WHAT IS BEING ASKED
From the listing below, extract every line containing "backdrop".

(DATA SHOWN)

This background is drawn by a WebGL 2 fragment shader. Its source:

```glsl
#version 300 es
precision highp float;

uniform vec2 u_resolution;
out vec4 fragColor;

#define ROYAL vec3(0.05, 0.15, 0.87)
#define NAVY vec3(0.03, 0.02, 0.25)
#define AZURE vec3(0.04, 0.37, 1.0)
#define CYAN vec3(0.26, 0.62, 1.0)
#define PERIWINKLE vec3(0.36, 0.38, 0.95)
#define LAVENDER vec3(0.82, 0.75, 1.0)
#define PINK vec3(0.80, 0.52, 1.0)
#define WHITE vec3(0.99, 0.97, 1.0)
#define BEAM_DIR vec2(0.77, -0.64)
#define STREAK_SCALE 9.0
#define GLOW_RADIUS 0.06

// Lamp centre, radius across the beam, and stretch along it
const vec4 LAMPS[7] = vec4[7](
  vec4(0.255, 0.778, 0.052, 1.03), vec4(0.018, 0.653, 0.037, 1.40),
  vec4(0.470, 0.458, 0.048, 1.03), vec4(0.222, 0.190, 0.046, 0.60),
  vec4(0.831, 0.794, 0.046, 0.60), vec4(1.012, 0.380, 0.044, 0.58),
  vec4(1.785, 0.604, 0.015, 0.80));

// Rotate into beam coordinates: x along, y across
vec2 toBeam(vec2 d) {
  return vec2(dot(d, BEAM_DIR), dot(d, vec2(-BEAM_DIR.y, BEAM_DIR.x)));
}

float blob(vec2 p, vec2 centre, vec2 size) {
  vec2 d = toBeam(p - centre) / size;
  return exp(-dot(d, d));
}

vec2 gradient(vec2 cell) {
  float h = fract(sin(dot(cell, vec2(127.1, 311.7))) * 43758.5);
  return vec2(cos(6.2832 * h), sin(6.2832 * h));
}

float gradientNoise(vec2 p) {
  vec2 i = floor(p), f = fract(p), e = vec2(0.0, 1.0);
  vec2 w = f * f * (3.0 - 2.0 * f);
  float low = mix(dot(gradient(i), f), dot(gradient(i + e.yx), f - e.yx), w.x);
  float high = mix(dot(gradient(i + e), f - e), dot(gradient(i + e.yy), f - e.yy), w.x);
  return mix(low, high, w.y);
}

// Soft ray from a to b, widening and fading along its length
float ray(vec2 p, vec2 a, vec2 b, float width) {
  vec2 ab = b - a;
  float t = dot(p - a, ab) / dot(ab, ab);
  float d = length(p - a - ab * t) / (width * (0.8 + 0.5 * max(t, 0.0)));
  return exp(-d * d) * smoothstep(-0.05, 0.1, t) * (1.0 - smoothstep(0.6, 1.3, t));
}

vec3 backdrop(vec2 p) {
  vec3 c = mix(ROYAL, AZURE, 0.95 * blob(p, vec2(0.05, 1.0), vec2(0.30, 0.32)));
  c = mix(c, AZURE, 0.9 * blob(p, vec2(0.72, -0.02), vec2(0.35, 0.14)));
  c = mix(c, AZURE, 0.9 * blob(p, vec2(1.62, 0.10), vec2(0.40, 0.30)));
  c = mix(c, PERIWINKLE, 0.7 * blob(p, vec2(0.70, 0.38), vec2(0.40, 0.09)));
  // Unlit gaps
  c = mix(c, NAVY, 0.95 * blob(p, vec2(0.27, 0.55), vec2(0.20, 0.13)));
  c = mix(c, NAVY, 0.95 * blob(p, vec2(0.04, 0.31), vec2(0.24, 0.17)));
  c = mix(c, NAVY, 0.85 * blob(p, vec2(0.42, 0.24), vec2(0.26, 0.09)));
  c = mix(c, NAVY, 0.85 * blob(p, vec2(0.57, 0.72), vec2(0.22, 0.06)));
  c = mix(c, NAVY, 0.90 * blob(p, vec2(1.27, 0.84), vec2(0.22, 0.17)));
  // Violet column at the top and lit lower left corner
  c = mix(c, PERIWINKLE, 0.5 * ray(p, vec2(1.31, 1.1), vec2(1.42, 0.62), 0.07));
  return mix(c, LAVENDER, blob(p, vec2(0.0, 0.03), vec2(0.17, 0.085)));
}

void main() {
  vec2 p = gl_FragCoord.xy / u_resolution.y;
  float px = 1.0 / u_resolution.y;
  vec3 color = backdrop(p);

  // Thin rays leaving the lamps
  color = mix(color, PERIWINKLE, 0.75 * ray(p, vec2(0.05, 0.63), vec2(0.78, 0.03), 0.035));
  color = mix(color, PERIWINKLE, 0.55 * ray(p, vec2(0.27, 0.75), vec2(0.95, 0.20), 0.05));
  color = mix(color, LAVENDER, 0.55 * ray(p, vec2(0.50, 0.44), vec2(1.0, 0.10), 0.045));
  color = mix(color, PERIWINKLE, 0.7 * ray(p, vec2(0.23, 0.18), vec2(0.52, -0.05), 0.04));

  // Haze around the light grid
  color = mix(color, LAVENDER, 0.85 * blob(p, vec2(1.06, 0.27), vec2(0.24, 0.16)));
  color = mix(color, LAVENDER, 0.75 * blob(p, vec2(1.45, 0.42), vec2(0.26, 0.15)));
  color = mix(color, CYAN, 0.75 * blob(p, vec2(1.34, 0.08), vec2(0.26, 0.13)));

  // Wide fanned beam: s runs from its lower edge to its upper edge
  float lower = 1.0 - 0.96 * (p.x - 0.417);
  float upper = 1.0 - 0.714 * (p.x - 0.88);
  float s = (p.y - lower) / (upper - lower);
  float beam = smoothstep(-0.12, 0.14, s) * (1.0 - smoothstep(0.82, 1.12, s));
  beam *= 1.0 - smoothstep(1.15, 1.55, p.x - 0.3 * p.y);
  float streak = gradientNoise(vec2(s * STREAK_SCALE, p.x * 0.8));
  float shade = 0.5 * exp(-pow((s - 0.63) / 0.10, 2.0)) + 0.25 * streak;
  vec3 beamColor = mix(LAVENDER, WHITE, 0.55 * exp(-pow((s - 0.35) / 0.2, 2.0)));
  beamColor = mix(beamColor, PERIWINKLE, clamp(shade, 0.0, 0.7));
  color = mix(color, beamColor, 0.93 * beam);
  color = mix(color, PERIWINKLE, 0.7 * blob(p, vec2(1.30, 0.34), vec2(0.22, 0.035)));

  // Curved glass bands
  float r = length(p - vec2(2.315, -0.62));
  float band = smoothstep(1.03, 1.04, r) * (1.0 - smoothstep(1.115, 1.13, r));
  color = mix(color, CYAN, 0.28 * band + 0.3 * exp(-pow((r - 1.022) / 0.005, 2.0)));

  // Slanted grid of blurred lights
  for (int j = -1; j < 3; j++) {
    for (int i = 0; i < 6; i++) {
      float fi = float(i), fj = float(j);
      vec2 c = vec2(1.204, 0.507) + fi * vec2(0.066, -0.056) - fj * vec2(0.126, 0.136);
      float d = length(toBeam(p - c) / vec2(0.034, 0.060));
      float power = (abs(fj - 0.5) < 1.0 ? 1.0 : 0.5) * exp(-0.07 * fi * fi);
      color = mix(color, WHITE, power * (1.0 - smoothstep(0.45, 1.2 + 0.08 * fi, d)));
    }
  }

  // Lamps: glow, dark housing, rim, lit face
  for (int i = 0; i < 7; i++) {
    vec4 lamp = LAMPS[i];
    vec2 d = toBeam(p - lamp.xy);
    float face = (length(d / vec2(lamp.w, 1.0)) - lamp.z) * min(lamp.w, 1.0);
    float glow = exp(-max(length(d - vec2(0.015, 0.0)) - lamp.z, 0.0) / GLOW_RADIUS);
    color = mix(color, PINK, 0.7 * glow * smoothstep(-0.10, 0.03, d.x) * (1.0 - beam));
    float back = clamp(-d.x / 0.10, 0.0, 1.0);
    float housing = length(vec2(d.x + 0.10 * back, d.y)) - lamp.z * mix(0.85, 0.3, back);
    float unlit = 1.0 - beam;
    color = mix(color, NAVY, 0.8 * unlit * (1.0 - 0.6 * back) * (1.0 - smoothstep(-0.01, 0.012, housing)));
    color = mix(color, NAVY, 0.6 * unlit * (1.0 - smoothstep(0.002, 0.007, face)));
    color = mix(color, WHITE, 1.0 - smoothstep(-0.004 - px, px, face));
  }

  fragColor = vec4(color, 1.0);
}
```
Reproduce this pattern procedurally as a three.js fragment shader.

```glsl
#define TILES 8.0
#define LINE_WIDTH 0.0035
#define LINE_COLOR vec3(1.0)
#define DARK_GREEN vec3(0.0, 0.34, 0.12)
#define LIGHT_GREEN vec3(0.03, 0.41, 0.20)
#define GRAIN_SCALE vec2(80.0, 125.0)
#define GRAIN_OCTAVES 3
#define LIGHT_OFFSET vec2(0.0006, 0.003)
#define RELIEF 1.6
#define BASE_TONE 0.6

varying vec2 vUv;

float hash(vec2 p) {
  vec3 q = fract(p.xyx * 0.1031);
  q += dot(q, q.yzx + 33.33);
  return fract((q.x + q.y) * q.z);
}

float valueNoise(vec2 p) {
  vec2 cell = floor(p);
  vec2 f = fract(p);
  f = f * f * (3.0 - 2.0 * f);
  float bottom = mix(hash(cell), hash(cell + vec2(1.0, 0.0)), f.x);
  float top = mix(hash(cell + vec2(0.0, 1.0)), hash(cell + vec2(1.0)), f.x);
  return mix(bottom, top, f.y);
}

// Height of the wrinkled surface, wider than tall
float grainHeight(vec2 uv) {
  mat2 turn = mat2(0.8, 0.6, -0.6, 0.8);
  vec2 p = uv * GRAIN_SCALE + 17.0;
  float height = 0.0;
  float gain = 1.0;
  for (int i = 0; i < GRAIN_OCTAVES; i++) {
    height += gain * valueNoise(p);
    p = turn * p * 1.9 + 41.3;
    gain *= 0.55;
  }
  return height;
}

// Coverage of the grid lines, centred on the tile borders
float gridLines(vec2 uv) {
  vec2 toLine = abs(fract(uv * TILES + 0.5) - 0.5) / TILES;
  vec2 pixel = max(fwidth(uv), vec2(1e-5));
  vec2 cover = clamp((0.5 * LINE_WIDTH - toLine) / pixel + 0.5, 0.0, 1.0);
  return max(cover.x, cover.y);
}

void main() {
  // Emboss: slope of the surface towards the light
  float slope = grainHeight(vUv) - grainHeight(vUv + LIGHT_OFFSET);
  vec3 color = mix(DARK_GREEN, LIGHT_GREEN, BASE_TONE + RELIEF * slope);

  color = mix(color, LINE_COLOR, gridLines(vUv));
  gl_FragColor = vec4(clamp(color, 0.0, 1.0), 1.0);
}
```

(End DATA SHOWN)

SOLUTION TO THIS PROBLEM
vec3 backdrop(vec2 p) {
  vec3 color = backdrop(p);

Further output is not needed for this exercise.